A one-day workshop to be held at Oxford Brookes University on Friday 4 December 2009 will explore ‘Legal Medicine and Expertise in History’. According to the organizers, ‘[T]he workshop is designed to facilitate intellectual exchange and debate between academics working on the history of forensic medicine, by bringing together scholars who study the subject in a variety of national contexts and across a broad period of time. It will engage with two central themes: the character and role of forensic medicine in Europe since the medieval period; and the relationship between medicine, the law and wider society as illuminated by the notion of ‘expertise’’. It promises to be rich in identification angles; for further details, including speaker information, full programme and abstracts, see the workshop webpage. Picture: Flickr (CC)

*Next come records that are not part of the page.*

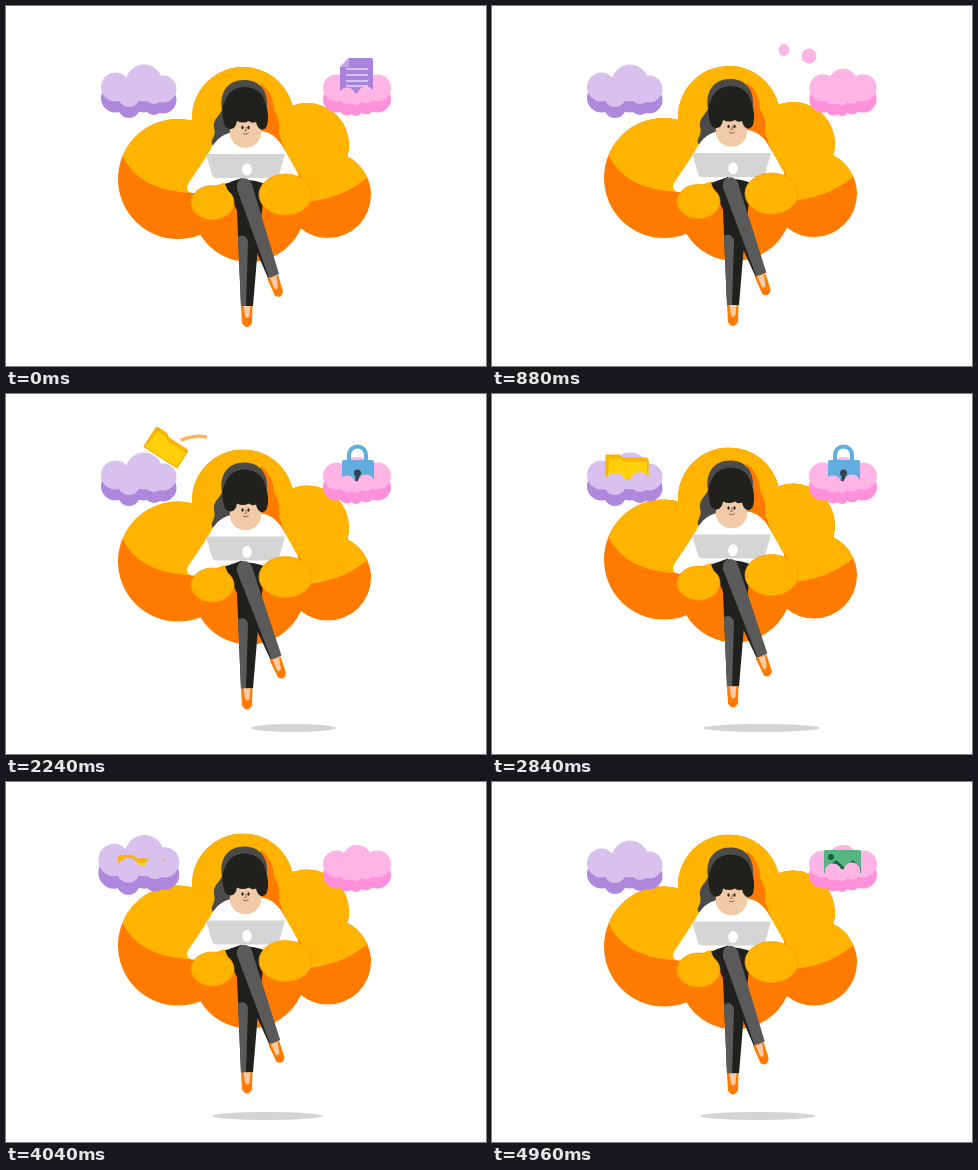
Animation of 480 by 360 pixels, one loop 5 s. Source, as an HTML page:

```html
<!DOCTYPE html>
<html lang="en">
<head>
<meta charset="utf-8">
<title>Working on a cloud</title>
<style>
html, body { margin: 0; width: 100%; height: 100%; overflow: hidden; background: #fff; }
svg { display: block; width: 100vw; height: 100vh; }
</style>
</head>
<body>
<svg viewBox="0 0 480 360">
<defs>
  <clipPath id="seat">
    <circle cx="172" cy="173" r="60"/><circle cx="237" cy="112" r="51"/>
    <circle cx="301" cy="139" r="42"/><circle cx="322" cy="189" r="43"/>
    <circle cx="243" cy="199" r="57"/>
  </clipPath>
  <clipPath id="pocketL"><path d="M80 0H190V86H80z"/></clipPath>
  <clipPath id="pocketR"><path d="M300 0H400V91H300z"/></clipPath>
  <g id="doc">
    <path d="M-8-18H14Q16-18 16-16V20H-17V-9z" fill="#a982dc"/>
    <path d="M-8-18V-9H-17z" fill="#c3a3ea"/>
    <path d="M-11-7H11M-11-1H11M-11 5H11M-11 10H11" stroke="#e6d6f8" stroke-width="1.5"/>
  </g>
  <g id="lock">
    <path d="M-8-2V-9A8.500 8.500 0 0 1 9-9V-2" fill="none" stroke="#62addf" stroke-width="4"/>
    <rect x="-15" y="-4" width="32" height="23" rx="2" fill="#62addf"/>
    <circle cx=".5" cy="9" r="3.500" fill="#34404c"/><path d="M-1 10H2L3 18H-2z" fill="#34404c"/>
  </g>
  <g id="photo">
    <rect x="-19" y="-2" width="37" height="24" rx="1.500" fill="#55b681"/>
    <circle cx="-12" cy="5" r="3" fill="#17623f"/>
    <path d="M-19 19L-7 8L2 16L10 8L18 16V22H-19z" fill="#17623f"/>
  </g>
  <g id="folder" stroke="#f5b400" stroke-linejoin="round">
    <path d="M-20-12H-8L-4-9H19Q21-9 21-7V13H-21V-11z" fill="#ffb400"/>
    <path d="M-18-9H-7L-3-6H21L20 13H-20z" fill="#ffcf0a"/>
  </g>
</defs>

<ellipse id="shadow" cy="334" ry="4" fill="#d4d4d4"/>

<g class="bob">
  <g clip-path="url(#seat)">
    <path d="M100 50H380V270H100z" fill="#ff7b00"/>
    <path d="M100 40V140L116 149Q132 185 187 187L240 192L306 195Q342 190 364 169L380 40z" fill="#ffb400"/>
    <path d="M255 77Q268 88 268 104Q275 114 273 127Q279 150 296 172H270L250 110z" fill="#ff7b00"/>
  </g>
  <path d="M216 104C213 86 222 74 238 74C253 74 262 84 261 100L240 130L214 140Q204 142 206 134Q210 127 208 122Q207 115 212 110z" fill="#4b4b4b"/>
  <path d="M223 127C210 131 206 141 202 148L182 178Q178 188 191 187L217 177H258L290 175Q295 170 290 164L277 141Q268 126 255 125z" fill="#fff"/>
  <circle cx="239.500" cy="126" r="15.800" fill="#f1caa8"/>
  <path d="M218 117Q214 104 219 95Q224 81 239 81Q255 82 259 96Q264 109 261 120Q258 125 254 123Q251 121 250 116Q246 118 243 115Q237 118 231 115Q230 122 225 123Q219 123 218 117z" fill="#20201d"/>
  <g fill="#20201d"><ellipse cx="236.500" cy="121.500" rx="1.100" ry="1.800"/><ellipse cx="242.500" cy="121.500" rx="1.100" ry="1.800"/></g>
  <path d="M240 121V125H238.500M237 127.500Q240 129.500 242.500 127" fill="none" stroke="#99604b"/>
</g>

<path id="trail" fill="none" stroke-width="3.500"/>
<use id="flyer"/>

<g class="bob">
  <path d="M219 178Q240 170 259 178L252 240L247 300H235L231 205z" fill="#20201d"/>
  <path d="M232 231Q239 227 242 235L240 300H235z" fill="#5a5a5a"/>
  <path d="M235 300H246.500L246 317Q241 325 236 317z" fill="#ff7b00"/>
  <path d="M237.500 300H244.500L243.500 310Q241 314 239 310z" fill="#f9cba6"/>
  <g id="shin">
    <path d="M224 176L236 172L272 268L262 272L229 196z" fill="#20201d"/>
    <path d="M231 183C229 170 245 168 247 182L273 268L263 272z" fill="#5a5a5a"/>
    <path d="M261 272L272 269L277 285Q276 293 269 290z" fill="#ff7b00"/>
    <path d="M264 272L270.500 270L272 281Q271 285 268 282z" fill="#f9cba6"/>
  </g>
  <path d="M200 148H279L273 169Q272 172 267 172H211Q207 172 206 169z" fill="#d5d5d5"/>
  <ellipse cx="241" cy="163.500" rx="4.800" ry="6" fill="#fff"/>
  <g fill="#ffb400" stroke="#ff9c00" stroke-width=".8">
    <ellipse cx="206.500" cy="196.500" rx="21.500" ry="17"/><ellipse cx="279.500" cy="188.500" rx="26.500" ry="20.500"/>
  </g>
</g>

<g id="cloudL"></g>
<g id="cloudR"></g>
<g fill="#ffb4e6"><ellipse id="dropA"/><ellipse id="dropB"/></g>
</svg>

<script>
const $ = id => document.getElementById(id);
const set = (el, attrs) => { for (const k in attrs) el.setAttribute(k, attrs[k]); };
const clamp = v => Math.max(0, Math.min(1, v));
const ease = v => (v = clamp(v), v * v * (3 - 2 * v));
const mix = (a, b, k) => a + (b - a) * k;
const pulse = (t, mid, width) => Math.exp(-(((t - mid) / width) ** 2));

const LOOP = 5000, STEP = 40;

const circles = (list, fill, dy = 0) => `<g fill="${fill}">` +
  list.map(([x, y, r]) => `<circle cx="${x}" cy="${y + dy}" r="${r}"/>`).join('') + '</g>';

// Items sit in a pocket between the rear puffs and the front puffs.
function buildCloud(side, rear, front, light, dark) {
  $('cloud' + side).innerHTML = circles([...rear, ...front], dark, 11) + circles(rear, light) +
    `<g clip-path="url(#pocket${side})"><use id="item${side}"/></g>` + circles(front, light);
}
buildCloud('L', [[109.5, 81, 14.5], [138, 77, 18.5], [157, 83, 13.5]],
  [[123, 90, 11], [148, 88, 10]], '#d8c1ee', '#ae88dc');
buildCloud('R', [[330.5, 82, 13.5], [351, 78, 15], [371.5, 82, 13.5]],
  [[341, 90, 8.5], [360, 89, 8.5], [350, 93, 6]], '#ffb4e6', '#ff90da');

const bezier = (p, u) => {
  const v = 1 - u;
  return [0, 1].map(i => v * v * v * p[0][i] + 3 * v * v * u * p[1][i] + 3 * v * u * u * p[2][i] + u * u * u * p[3][i]);
};
const inward = [[351, 70], [338, 0], [255, -10], [241, 140]];
const outward = [[241, 140], [235, 10], [178, 35], [135, 72]];

const flights = [
  { icon: 'doc', start: 580, length: 270, path: inward },
  { icon: 'folder', start: 1990, length: 310, path: outward },
  { icon: 'lock', start: 3180, length: 270, path: inward }
];
const launches = [['doc', 580], ['lock', 3180], ['photo', 5960]];

function place(el, icon, x, y, angle = 0, scale = 1) {
  set(el, { href: '#' + icon, transform: `translate(${x} ${y}) rotate(${angle}) scale(${scale})`, display: icon ? 'inline' : 'none' });
}

function drawFlight(t) {
  const f = flights.find(f => t >= f.start && t < f.start + f.length);
  set($('trail'), { display: f ? 'inline' : 'none' });
  if (!f) return place($('flyer'), '', 0, 0);
  const u = (t - f.start) / f.length, [x, y] = bezier(f.path, u), into = f.path === inward;
  place($('flyer'), f.icon, x, y, into ? -140 * u : 170 * (1 - u), into ? 1 - .25 * u : .7 + .3 * u);
  const from = clamp(u - (into ? .63 : .3)), to = clamp(u - (into ? .2 : .1));
  const points = Array.from({ length: 13 }, (_, i) => bezier(f.path, mix(from, to, i / 12)));
  set($('trail'), { d: 'M' + points.join('L'), stroke: into ? '#e3d0ee' : '#ffb45a' });
}

function drawDrops(phase) {
  const out = ease((phase - 40) / 180), k = Math.max(0, (phase - 220) / 80);
  const drop = (el, x, y, rx, ry) => set(el, {
    cx: x, cy: y, rx: Math.max(0, rx), ry: Math.max(0, ry),
    display: phase > 40 && phase < 420 ? 'inline' : 'none'
  });
  drop($('dropA'), mix(351, 321, out) - 29 * k, mix(75, 47, out) - 3 * k, 10 - 4.5 * k, 14 - 8 * k);
  drop($('dropB'), 351 - 34 * k, mix(75, 53, out) - 3 * k, 16 - 8.5 * k, 16 - 8.5 * k);
}

const scaleAt = (x, y, sx, sy) => `translate(${x} ${y}) scale(${sx} ${sy}) translate(${-x} ${-y})`;

function drawClouds(t) {
  const next = launches.find(([, start]) => t < start), wait = t - next[1];
  const rise = ease((wait + 1450) / 400);
  place($('itemR'), rise ? next[0] : '', 351, 70 + 32 * (1 - rise) - 6 * pulse(wait, -120, 110));
  const phase = t < 3000 ? t - 580 : t - 3180, squash = pulse(phase, 200, 70);
  set($('cloudR'), { transform: scaleAt(351, 90, 1 - .09 * squash, 1 + .05 * squash) });
  drawDrops(phase);

  const sink = 16 * ease((t - 3450) / 600) + 20 * ease((t - 4040) / 220);
  place($('itemL'), t >= 2300 && t < 4300 ? 'folder' : '', 135, 73 + sink);
  const swell = .05 * pulse(t, 3400, 300) + .24 * pulse(t, 4200, 145);
  set($('cloudL'), { transform: scaleAt(132, 105, 1 + swell, 1 + swell * 1.7) });
}

// Time, left edge and right edge of the ground shadow.
const shadowKeys = [[2000, 270, 320], [2240, 245, 330], [3400, 179, 325], [4040, 206, 316], [5000, 208, 324]];
function drawShadow(t) {
  const i = shadowKeys.findIndex(k => t < k[0]);
  set($('shadow'), { display: i > 0 ? 'inline' : 'none' });
  if (i < 1) return;
  const a = shadowKeys[i - 1], b = shadowKeys[i], k = (t - a[0]) / (b[0] - a[0]);
  const left = mix(a[1], b[1], k), right = mix(a[2], b[2], k);
  set($('shadow'), { cx: (left + right) / 2, rx: (right - left) / 2 });
}

function draw(now) {
  const t = Math.floor((now % LOOP) / STEP) * STEP;
  const lift = -4.75 * (1 - Math.cos(Math.PI * t / 4100));
  document.querySelectorAll('.bob').forEach(el => set(el, { transform: `translate(0 ${lift})` }));
  set($('shin'), { transform: `rotate(${-1.6 * Math.sin(Math.PI * t / 4800)} 238 178)` });
  drawShadow(t);
  drawFlight(t);
  drawClouds(t);
}

const begin = performance.now();
(function frame() {
  draw(performance.now() - begin);
  requestAnimationFrame(frame);
})();
</script>
</body>
</html>
```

Posts Tagged 'Legal Frameworks'
Tags: Crime, Fingerprinting, Forensics, Legal Frameworks, Medicine, Policing
Tags: Biometrics, Civil Liberties, Globalisation, ID Cards, Identity Theft, Legal Frameworks, Policy, Privacy, Security, Surveillance, technology, Twentieth Century
The third Identity in the Information Society Workshop (IDIS10), to be held in Rome on 26-28 May 2010, has just issued its call for papers on the theme of ‘Identity and Organizations’ (public or private, local or global, formal or informal). Topics might include, but are not limited to: new identity technologies; emerging practices enabled by identification processes; changing notions of identity; information and identity risks; surveillance and privacy issues; and regulatory and legal implications. The deadline for the receipt of full papers (4,000-6,000 words) is 10 December 2009; for further information and submission guidelines visit the workshop website.

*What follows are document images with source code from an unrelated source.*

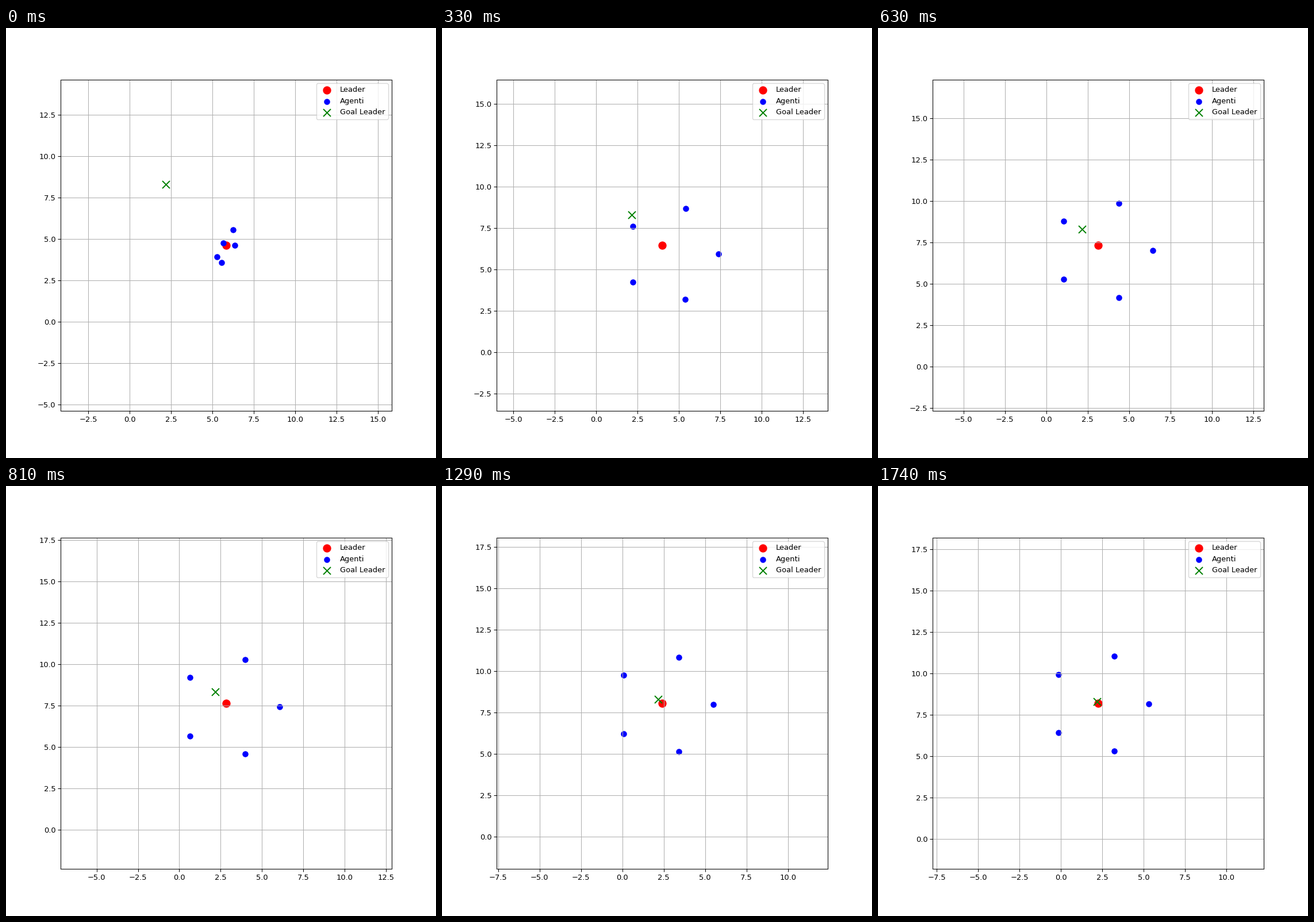
Recreate the animation shown at these times as a matplotlib script. Size 748 by 748 pixels, loop 1800 ms.

```python
import numpy as np
import matplotlib.pyplot as plt
from matplotlib.animation import FuncAnimation

INCHES, DPI = 8, 93.5                # 748 x 748 pixels
STEPS, INTERVAL = 60, 30
VIEW = 10

GOAL = np.array([2.171, 8.308])
GAP = np.array([3.668, -3.668])      # leader minus goal at the start
LEADER_RATE, AGENT_RATE = 0.0629, 0.256
LAG = LEADER_RATE / (AGENT_RATE - LEADER_RATE)

angles = 2 * np.pi * np.arange(5) / 5
RING = 3 * np.column_stack([np.cos(angles), np.sin(angles)])
START = np.array([[0.526, -0.01], [0.405, 0.927], [-0.186, 0.146],
                  [-0.568, -0.694], [-0.307, -1.052]])


def positions(t):
    """Leader decays toward the goal; agents chase their ring slots around it."""
    gap = GAP * np.exp(-LEADER_RATE * t)
    leader = GOAL + gap
    settle = (START - RING - LAG * GAP) * np.exp(-AGENT_RATE * t)
    return leader, leader + RING + LAG * gap + settle


fig, ax = plt.subplots(figsize=(INCHES, INCHES), dpi=DPI)
ax.set_aspect("equal")
ax.grid(True)

leader0, agents0 = positions(0)
leader_dot = ax.scatter(*leader0, c="red", s=100, label="Leader")
agent_dots = ax.scatter(*agents0.T, c="blue", s=50, label="Agenti")
ax.scatter(*GOAL, c="green", s=100, marker="x", label="Goal Leader")
ax.legend(loc="upper right")


def update(i):
    leader, agents = positions(min(i, STEPS - 2))  # hold the last pose
    leader_dot.set_offsets([leader])
    agent_dots.set_offsets(agents)
    ax.set_xlim(leader[0] - VIEW, leader[0] + VIEW)
    ax.set_ylim(leader[1] - VIEW, leader[1] + VIEW)
    return leader_dot, agent_dots


anim = FuncAnimation(fig, update, frames=STEPS, interval=INTERVAL,
                     repeat=True, repeat_delay=0, blit=False)
plt.show()
```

Tags: Britain, Civil Liberties, Legal Frameworks, Policy, Privacy, Registration, Surveillance, technology
A new report on the ‘Database State’ has argued that many of Britain’s public sector databases are inefficient, invasive of privacy and vulnerable to legal challenge. The study was commissioned by the Joseph Rowntree Reform Trust and undertaken by members of the Foundation for Information Policy Research, including IdentiNet member Ross Anderson (Security Engineering, University of Cambridge). The report suggests that 11 of the 46 largest central databases are illegal under human rights or data protection laws (a further 29 are given an ‘amber light’), and makes a range of new recommendations for the collection and management of personal data and the development of government IT systems. Here’s the report and the executive summary, while Ross has also blogged some conclusions at The Guardian‘s Liberty Central. Picture: Chris Campbell/flickr (CC)

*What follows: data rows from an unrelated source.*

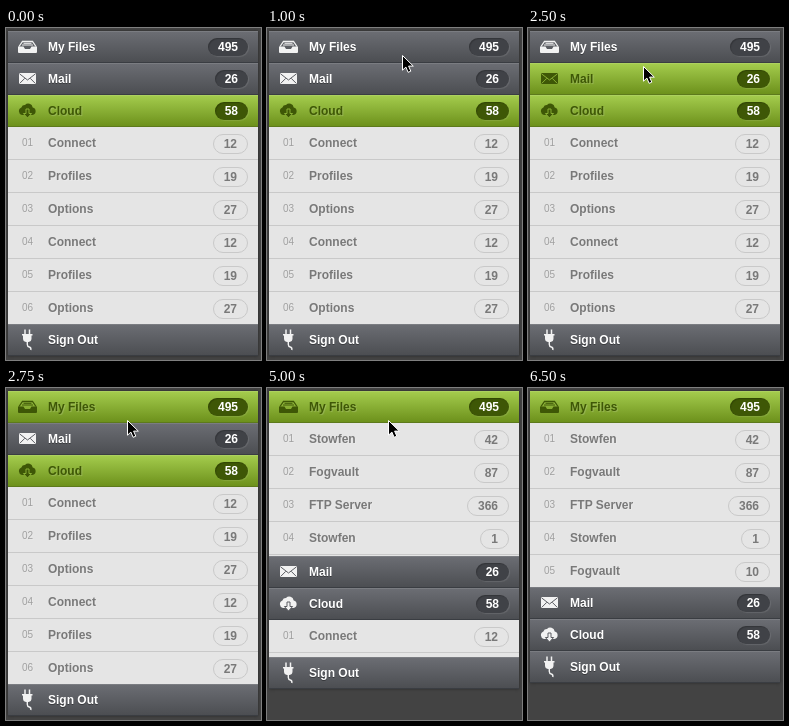
These frames come from a looping animation (255 px wide and 332 px high, 7.5 s). An HTML page:

```html
<!DOCTYPE html>
<html lang="en">
<head>
<meta charset="utf-8">
<title>Accordion menu</title>
<style>
  html, body { margin: 0; width: 100%; height: 100%; overflow: hidden; background: #434343; }
  body { position: relative; font: bold 12px/32px "Liberation Sans", Arial, sans-serif; }
  #menu { position: absolute; left: 2px; top: 3px; width: 250px; box-shadow: 0 0 3px rgba(0,0,0,.4); }
  .head, .item { position: relative; box-sizing: border-box; padding-left: 40px; white-space: nowrap; }
  .head {
    --mid: #5b5d62;
    height: 32px; color: #fff; text-shadow: 0 1px 0 rgba(0,0,0,.35);
    background: linear-gradient(#6c6e74, #4b4d51);
    box-shadow: inset 0 1px 0 rgba(255,255,255,.1), inset 0 -1px 0 #3a3d42;
  }
  .head.on {
    --mid: #88ae34;
    color: #3e5706; text-shadow: 1px 1px 1px rgba(255,255,255,.2);
    background: linear-gradient(#a5cd4e, #6b8f1a);
    box-shadow: inset 0 1px 0 rgba(255,255,255,.1), inset 0 -1px 0 #5d7a1c;
  }
  .head svg { position: absolute; left: 8px; top: 0; color: #f2f2f2; }
  .head.on svg { color: #3e5706; }
  .badge {
    position: absolute; right: 10px; top: 7px; padding: 0 10px; border-radius: 10px;
    line-height: 18px; color: #fff; background: #404247; text-shadow: none;
    box-shadow: inset 1px 1px 1px rgba(0,0,0,.2), 1px 1px 1px rgba(255,255,255,.1);
  }
  .on .badge { background: #3e5706; }
  .panel { overflow: hidden; background: #e5e5e5; }
  .item {
    height: 33px; color: #797979; border-bottom: 1px solid #c9c9c9;
    text-shadow: 1px 1px 0 rgba(255,255,255,.2);
  }
  .item .badge { color: #797979; background: none; border: 1px solid #c9c9c9; box-shadow: none; }
  .num { position: absolute; left: 14px; font-size: 10px; font-weight: normal; color: #a0a0a0; }
  #cursor { position: absolute; left: 0; top: 0; }
</style>
</head>
<body>
<div id="menu"></div>
<svg id="cursor" width="14" height="20">
  <path d="M.5 .5V15.2L3.9 12.1 6.1 17.3 8.8 16.2 6.6 11.1H11.3Z"
        fill="#000" stroke="#fff" stroke-linejoin="round"/>
</svg>
<script>
const icons = {
  tray: `<path d="M3 15.5 6.5 10.5h10L20 15.5" fill="none" stroke="currentColor" stroke-width="1.3"/>
    <path d="M6 14h11M7.5 12.3h8" stroke="currentColor"/>
    <path d="M2 15.5h5.5l1.5 2.5h5l1.500-2.500H21V21q0 1-1 1H3q-1 0-1-1z" fill="currentColor"/>`,
  mail: `<rect x="3" y="10" width="17" height="11" rx="1" fill="currentColor"/>
    <path d="M3.500 10.800 11.500 17 19.500 10.800M3.800 20.300 8.800 15.300M19.200 20.300 14.200 15.300"
      fill="none" stroke="var(--mid)"/>`,
  cloud: `<path d="M6 20a4 4 0 0 1-.6-7.600A3.600 3.600 0 0 1 9 10a4.500 4.500 0 0 1 7.700 2.400A3.900 3.900 0 0 1 16.500 20z"
      fill="currentColor"/>
    <path d="M10 14h3v4.500h2.600L11.500 23 7.400 18.500H10z" fill="currentColor" stroke="var(--mid)"/>`,
  plug: `<path d="M9 5.500v5M13.500 5.500v5" stroke="currentColor" stroke-width="1.500"/>
    <path d="M6 10h10.500v1.500H15.500v3q0 3-3 3.500h-2.500q-3-.5-3-3.500v-3H6z" fill="currentColor"/>
    <path d="M11.300 18v2.500q0 2 2 2.500t1.500 3" fill="none" stroke="currentColor" stroke-width="1.400"/>`
};

const sections = [
  { name: "My Files", icon: "tray", count: 495, items:
    [["Stowfen", 42], ["Fogvault", 87], ["FTP Server", 366], ["Stowfen", 1], ["Fogvault", 10]] },
  { name: "Mail", icon: "mail", count: 26 },
  { name: "Cloud", icon: "cloud", count: 58, items:
    [["Connect", 12], ["Profiles", 19], ["Options", 27], ["Connect", 12], ["Profiles", 19], ["Options", 27]] },
  { name: "Sign Out", icon: "plug" }
];

const badge = n => n === undefined ? "" : `<span class="badge">${n}</span>`;
const item = ([name, n], i) =>
  `<div class="item"><span class="num">0${i + 1}</span>${name}${badge(n)}</div>`;
const section = s =>
  `<div class="head"><svg width="24" height="32">${icons[s.icon]}</svg>${s.name}${badge(s.count)}</div>` +
  (s.items ? `<div class="panel">${s.items.map(item).join("")}</div>` : "");

const menu = document.getElementById("menu");
menu.innerHTML = sections.map(section).join("");
const heads = menu.querySelectorAll(".head");
const panels = menu.querySelectorAll(".panel");
const cursor = document.getElementById("cursor");

const FILES = 0, MAIL = 1, CLOUD = 2, LOOP = 7500;

// start time, pointer position, highlighted heads, panel heights
const steps = [
  [0,    null,       [CLOUD],        [0, 197]],
  [750,  [189, 31],  [CLOUD],        [0, 197]],
  [1000, [135, 27],  [CLOUD],        [0, 197]],
  [2000, [109, 45],  [MAIL, CLOUD],  [0, 197]],
  [2250, [109, 49],  [MAIL, CLOUD],  [0, 197]],
  [2500, [115, 38],  [MAIL, CLOUD],  [0, 197]],
  [2750, [121, 32],  [FILES, CLOUD], [0, 197]],
  [4750, [121, 32],  [FILES],        [3, 195]],
  [5000, [121, 32],  [FILES],        [133, 37]],
  [5250, [121, 32],  [FILES],        [164, 0]],
  [6500, null,       [FILES],        [164, 0]]
];

function show([, pos, lit, sizes]) {
  cursor.style.display = pos ? "block" : "none";
  if (pos) cursor.style.transform = `translate(${pos[0]}px, ${pos[1]}px)`;
  heads.forEach((h, i) => h.classList.toggle("on", lit.includes(i)));
  panels.forEach((p, i) => p.style.height = sizes[i] + "px");
}

const start = performance.now();
let current;
function tick() {
  const t = (performance.now() - start) % LOOP;
  const step = steps.findLast(s => s[0] <= t);
  if (step !== current) show(current = step);
  requestAnimationFrame(tick);
}
tick();
</script>
</body>
</html>
```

Tags: Anthropology, Legal Frameworks
The American Anthropological Association Annual Meeting will take place in Philadelphia on 2-6 December 2009, and a panel has been proposed on the theme of ‘Political Identities, Legal Identifications and Anthropological Practice’. While figuring issues of identity and identification in their broadest senses, there seems to be some scope for documentary approaches, especially in terms of the legal stabilisation and reification of various identity categories and their recognition by different institutions. The deadline for 250-word abstracts is 15 March 2009; for full details of the session and how to apply, see H-Net.